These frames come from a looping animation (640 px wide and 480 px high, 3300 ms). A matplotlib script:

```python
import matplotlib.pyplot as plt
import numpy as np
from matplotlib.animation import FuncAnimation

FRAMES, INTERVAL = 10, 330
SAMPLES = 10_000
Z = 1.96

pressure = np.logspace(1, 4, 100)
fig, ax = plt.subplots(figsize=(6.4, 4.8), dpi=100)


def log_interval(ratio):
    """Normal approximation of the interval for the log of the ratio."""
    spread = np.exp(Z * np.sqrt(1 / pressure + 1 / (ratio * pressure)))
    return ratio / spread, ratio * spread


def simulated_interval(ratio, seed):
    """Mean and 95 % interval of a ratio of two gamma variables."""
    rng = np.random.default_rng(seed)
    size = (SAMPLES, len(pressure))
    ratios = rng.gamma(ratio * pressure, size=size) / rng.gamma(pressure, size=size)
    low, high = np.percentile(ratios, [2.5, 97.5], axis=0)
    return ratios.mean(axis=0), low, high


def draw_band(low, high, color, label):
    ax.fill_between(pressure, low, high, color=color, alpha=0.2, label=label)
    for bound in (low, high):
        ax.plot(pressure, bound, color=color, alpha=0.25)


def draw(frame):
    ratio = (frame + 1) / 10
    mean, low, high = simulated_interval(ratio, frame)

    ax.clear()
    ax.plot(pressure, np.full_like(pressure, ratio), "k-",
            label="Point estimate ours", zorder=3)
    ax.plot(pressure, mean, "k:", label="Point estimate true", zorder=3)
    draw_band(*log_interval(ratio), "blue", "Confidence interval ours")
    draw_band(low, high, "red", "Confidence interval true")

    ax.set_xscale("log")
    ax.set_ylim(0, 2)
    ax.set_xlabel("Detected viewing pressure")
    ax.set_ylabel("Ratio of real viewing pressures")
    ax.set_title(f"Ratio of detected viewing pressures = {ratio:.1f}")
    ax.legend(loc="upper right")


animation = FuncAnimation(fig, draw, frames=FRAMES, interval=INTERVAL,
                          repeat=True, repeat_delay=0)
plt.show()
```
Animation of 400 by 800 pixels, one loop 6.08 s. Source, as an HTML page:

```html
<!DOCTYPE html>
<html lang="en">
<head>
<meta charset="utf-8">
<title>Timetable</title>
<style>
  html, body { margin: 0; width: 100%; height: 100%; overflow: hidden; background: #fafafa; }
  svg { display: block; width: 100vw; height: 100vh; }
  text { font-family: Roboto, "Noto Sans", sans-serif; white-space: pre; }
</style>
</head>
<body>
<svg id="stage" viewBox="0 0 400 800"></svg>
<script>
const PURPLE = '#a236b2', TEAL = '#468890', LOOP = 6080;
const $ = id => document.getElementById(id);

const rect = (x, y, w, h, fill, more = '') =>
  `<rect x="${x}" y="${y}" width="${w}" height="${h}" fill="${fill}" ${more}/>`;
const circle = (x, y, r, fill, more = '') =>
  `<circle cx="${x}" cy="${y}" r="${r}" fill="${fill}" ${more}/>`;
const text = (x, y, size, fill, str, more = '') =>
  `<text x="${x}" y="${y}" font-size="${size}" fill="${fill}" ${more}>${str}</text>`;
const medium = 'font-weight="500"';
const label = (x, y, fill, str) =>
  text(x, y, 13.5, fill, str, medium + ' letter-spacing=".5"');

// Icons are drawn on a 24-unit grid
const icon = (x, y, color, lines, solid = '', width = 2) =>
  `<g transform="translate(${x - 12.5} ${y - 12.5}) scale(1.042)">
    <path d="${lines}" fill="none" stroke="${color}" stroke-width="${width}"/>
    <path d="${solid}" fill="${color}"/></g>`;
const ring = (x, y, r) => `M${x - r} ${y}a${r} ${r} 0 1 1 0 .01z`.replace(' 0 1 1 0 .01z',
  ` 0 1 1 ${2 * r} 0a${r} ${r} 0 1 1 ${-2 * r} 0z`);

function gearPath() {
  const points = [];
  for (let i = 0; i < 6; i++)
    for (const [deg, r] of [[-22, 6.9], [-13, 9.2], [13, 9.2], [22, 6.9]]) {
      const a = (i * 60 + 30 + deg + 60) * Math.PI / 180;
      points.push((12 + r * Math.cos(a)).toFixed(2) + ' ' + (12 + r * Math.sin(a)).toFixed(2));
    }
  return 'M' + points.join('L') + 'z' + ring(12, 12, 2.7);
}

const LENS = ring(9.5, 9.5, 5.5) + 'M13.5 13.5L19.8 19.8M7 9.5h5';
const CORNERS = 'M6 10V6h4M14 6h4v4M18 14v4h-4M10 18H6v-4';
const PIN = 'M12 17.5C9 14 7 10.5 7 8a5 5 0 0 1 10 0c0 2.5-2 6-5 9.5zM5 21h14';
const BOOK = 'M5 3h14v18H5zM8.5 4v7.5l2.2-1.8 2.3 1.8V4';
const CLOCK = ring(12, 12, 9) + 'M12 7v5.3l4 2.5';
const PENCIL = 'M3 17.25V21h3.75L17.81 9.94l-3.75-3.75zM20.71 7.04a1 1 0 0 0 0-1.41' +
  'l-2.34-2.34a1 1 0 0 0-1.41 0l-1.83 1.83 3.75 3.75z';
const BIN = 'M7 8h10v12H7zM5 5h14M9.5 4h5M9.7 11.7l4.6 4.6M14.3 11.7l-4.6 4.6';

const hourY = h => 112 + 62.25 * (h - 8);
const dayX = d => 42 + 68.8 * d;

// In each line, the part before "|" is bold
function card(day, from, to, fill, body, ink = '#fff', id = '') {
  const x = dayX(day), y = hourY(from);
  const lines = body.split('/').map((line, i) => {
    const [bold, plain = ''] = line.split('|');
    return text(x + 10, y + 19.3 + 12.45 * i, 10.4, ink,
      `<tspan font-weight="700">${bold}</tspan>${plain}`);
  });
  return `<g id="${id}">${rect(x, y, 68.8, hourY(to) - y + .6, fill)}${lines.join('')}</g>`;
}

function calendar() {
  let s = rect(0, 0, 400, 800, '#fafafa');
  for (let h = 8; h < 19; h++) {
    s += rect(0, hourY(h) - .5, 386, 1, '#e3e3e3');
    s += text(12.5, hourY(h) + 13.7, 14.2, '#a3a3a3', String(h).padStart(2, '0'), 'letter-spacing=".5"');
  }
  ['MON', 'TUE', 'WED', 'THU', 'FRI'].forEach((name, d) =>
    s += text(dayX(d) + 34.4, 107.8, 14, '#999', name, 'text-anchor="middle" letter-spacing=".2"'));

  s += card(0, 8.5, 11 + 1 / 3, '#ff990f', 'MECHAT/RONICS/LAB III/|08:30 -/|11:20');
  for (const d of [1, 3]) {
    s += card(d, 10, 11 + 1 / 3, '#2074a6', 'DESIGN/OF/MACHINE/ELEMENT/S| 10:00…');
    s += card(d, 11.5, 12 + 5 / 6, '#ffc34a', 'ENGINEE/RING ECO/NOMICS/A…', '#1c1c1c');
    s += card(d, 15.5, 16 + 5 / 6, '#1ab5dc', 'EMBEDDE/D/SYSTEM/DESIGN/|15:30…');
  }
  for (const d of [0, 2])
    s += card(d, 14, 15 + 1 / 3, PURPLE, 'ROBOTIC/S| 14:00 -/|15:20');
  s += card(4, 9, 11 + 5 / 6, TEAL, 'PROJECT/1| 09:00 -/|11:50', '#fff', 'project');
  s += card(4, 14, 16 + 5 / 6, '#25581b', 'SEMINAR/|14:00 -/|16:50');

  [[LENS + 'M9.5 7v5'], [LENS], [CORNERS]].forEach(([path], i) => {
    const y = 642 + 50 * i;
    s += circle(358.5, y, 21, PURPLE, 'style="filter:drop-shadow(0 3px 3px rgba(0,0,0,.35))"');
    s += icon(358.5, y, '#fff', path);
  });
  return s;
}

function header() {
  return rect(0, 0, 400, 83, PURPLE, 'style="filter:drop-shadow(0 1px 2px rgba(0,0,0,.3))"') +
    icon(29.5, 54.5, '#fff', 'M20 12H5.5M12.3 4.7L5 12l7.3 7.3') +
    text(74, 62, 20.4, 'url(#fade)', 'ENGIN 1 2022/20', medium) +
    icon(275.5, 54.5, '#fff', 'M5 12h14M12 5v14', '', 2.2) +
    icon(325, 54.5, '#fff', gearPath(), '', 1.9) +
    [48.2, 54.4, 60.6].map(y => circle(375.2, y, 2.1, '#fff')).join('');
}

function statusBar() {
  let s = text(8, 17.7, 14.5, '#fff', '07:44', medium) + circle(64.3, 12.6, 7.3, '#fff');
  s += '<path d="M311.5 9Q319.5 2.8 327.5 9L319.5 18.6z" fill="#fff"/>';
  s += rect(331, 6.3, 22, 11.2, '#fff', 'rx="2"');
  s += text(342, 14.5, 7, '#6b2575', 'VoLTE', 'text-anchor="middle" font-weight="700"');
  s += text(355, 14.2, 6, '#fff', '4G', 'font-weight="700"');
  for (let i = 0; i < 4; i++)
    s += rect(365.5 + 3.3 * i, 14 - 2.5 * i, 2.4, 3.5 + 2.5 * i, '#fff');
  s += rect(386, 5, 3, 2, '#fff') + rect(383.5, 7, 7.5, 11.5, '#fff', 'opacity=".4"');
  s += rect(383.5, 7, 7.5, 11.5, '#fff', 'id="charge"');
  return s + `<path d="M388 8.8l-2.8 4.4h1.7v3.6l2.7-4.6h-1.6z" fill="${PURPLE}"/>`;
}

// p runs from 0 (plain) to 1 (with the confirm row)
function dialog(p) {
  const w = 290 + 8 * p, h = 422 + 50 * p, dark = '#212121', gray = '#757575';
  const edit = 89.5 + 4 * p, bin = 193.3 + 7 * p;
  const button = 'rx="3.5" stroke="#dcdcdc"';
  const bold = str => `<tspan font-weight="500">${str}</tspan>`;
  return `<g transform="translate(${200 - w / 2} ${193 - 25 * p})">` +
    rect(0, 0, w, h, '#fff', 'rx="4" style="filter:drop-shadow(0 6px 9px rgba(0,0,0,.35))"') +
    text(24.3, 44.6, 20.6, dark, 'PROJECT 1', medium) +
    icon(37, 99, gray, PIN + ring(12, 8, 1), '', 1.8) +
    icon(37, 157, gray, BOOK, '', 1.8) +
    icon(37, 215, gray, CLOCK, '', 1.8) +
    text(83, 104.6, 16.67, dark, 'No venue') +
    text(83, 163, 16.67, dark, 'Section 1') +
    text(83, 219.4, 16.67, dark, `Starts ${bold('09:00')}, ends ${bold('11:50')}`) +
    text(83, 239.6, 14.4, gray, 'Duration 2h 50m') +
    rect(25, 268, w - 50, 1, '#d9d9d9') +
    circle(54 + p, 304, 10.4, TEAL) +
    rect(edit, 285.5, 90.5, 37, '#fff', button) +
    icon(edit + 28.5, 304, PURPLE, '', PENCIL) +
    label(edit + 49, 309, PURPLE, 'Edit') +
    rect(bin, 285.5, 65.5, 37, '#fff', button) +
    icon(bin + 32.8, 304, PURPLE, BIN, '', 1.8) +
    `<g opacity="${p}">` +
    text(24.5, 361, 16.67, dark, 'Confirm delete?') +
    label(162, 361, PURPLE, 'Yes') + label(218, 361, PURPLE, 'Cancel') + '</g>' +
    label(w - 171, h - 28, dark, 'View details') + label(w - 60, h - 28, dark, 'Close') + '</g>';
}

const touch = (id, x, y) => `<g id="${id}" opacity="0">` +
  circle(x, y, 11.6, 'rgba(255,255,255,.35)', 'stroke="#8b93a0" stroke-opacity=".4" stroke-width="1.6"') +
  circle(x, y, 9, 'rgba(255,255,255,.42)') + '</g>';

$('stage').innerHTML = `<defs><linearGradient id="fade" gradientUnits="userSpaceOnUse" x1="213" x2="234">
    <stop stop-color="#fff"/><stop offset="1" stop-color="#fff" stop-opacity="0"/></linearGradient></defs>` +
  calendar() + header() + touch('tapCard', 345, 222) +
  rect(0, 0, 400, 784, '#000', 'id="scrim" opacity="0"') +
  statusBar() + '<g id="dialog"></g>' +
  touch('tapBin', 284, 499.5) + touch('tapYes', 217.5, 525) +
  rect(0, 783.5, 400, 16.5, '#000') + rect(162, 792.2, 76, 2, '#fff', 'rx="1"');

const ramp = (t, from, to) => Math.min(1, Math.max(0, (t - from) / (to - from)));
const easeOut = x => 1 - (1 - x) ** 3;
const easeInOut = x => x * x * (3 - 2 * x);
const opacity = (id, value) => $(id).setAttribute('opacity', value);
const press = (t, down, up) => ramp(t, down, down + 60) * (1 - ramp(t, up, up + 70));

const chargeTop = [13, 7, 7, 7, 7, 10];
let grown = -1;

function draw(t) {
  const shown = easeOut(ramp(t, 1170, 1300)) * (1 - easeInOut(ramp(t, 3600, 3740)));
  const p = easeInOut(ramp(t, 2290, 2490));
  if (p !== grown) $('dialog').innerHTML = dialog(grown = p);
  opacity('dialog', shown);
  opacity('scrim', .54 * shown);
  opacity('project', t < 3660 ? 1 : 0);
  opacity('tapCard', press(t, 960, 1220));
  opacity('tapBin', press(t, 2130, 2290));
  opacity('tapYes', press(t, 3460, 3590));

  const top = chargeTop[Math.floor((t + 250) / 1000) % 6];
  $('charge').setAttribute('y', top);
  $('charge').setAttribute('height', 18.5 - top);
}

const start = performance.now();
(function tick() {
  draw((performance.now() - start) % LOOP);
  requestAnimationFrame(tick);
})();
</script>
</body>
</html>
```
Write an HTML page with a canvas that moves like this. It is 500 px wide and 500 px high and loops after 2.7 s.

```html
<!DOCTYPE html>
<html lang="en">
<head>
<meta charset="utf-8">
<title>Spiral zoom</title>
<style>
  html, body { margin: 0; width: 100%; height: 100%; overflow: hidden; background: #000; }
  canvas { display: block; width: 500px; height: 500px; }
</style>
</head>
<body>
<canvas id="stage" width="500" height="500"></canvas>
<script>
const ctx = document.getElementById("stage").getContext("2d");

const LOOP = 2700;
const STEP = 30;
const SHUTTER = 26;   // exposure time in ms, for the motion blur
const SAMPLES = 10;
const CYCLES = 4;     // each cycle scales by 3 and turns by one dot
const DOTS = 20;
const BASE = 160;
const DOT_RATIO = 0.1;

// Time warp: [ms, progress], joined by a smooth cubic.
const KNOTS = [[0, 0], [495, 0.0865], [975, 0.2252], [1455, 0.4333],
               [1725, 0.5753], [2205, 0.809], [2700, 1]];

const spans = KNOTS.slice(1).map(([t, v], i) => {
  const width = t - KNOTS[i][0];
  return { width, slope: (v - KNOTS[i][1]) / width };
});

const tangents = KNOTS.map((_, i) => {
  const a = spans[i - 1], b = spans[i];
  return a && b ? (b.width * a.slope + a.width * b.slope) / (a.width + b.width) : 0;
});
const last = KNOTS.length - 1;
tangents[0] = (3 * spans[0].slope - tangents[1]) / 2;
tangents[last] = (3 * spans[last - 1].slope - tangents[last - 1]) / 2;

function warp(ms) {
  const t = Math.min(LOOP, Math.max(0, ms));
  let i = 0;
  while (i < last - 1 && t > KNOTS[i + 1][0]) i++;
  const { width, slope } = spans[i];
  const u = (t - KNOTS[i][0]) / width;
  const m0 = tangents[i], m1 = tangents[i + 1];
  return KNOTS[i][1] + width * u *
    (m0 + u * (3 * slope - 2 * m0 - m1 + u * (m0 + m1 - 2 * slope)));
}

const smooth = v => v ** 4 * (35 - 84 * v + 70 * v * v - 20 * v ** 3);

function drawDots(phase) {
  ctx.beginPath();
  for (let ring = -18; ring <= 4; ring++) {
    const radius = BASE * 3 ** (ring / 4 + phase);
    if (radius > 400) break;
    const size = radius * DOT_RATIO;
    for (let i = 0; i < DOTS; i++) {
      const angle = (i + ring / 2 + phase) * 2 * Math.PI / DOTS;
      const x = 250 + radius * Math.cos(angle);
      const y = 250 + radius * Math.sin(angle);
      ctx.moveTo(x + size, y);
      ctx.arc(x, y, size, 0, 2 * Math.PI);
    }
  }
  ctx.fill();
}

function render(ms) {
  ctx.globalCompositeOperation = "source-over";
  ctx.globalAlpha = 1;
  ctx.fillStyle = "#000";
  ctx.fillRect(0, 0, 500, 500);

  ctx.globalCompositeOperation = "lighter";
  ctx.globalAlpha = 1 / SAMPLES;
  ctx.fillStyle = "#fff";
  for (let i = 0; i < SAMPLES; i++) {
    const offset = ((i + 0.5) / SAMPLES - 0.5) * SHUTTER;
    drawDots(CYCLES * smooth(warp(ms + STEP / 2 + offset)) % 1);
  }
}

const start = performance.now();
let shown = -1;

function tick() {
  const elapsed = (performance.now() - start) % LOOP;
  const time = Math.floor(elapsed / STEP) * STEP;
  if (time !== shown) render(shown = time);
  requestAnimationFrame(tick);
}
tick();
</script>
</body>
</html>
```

§ **PROBLEM DESCRIPTION**: From the material above, copy out every line bearing the string "color".

§ **RESPONSE TO THE EXERCISE**:
def draw_band(low, high, color, label):
    ax.fill_between(pressure, low, high, color=color, alpha=0.2, label=label)
        ax.plot(pressure, bound, color=color, alpha=0.25)
const icon = (x, y, color, lines, solid = '', width = 2) =>
    <path d="${lines}" fill="none" stroke="${color}" stroke-width="${width}"/>
    <path d="${solid}" fill="${color}"/></g>`;
    <stop stop-color="#fff"/><stop offset="1" stop-color="#fff" stop-opacity="0"/></linearGradient></defs>` +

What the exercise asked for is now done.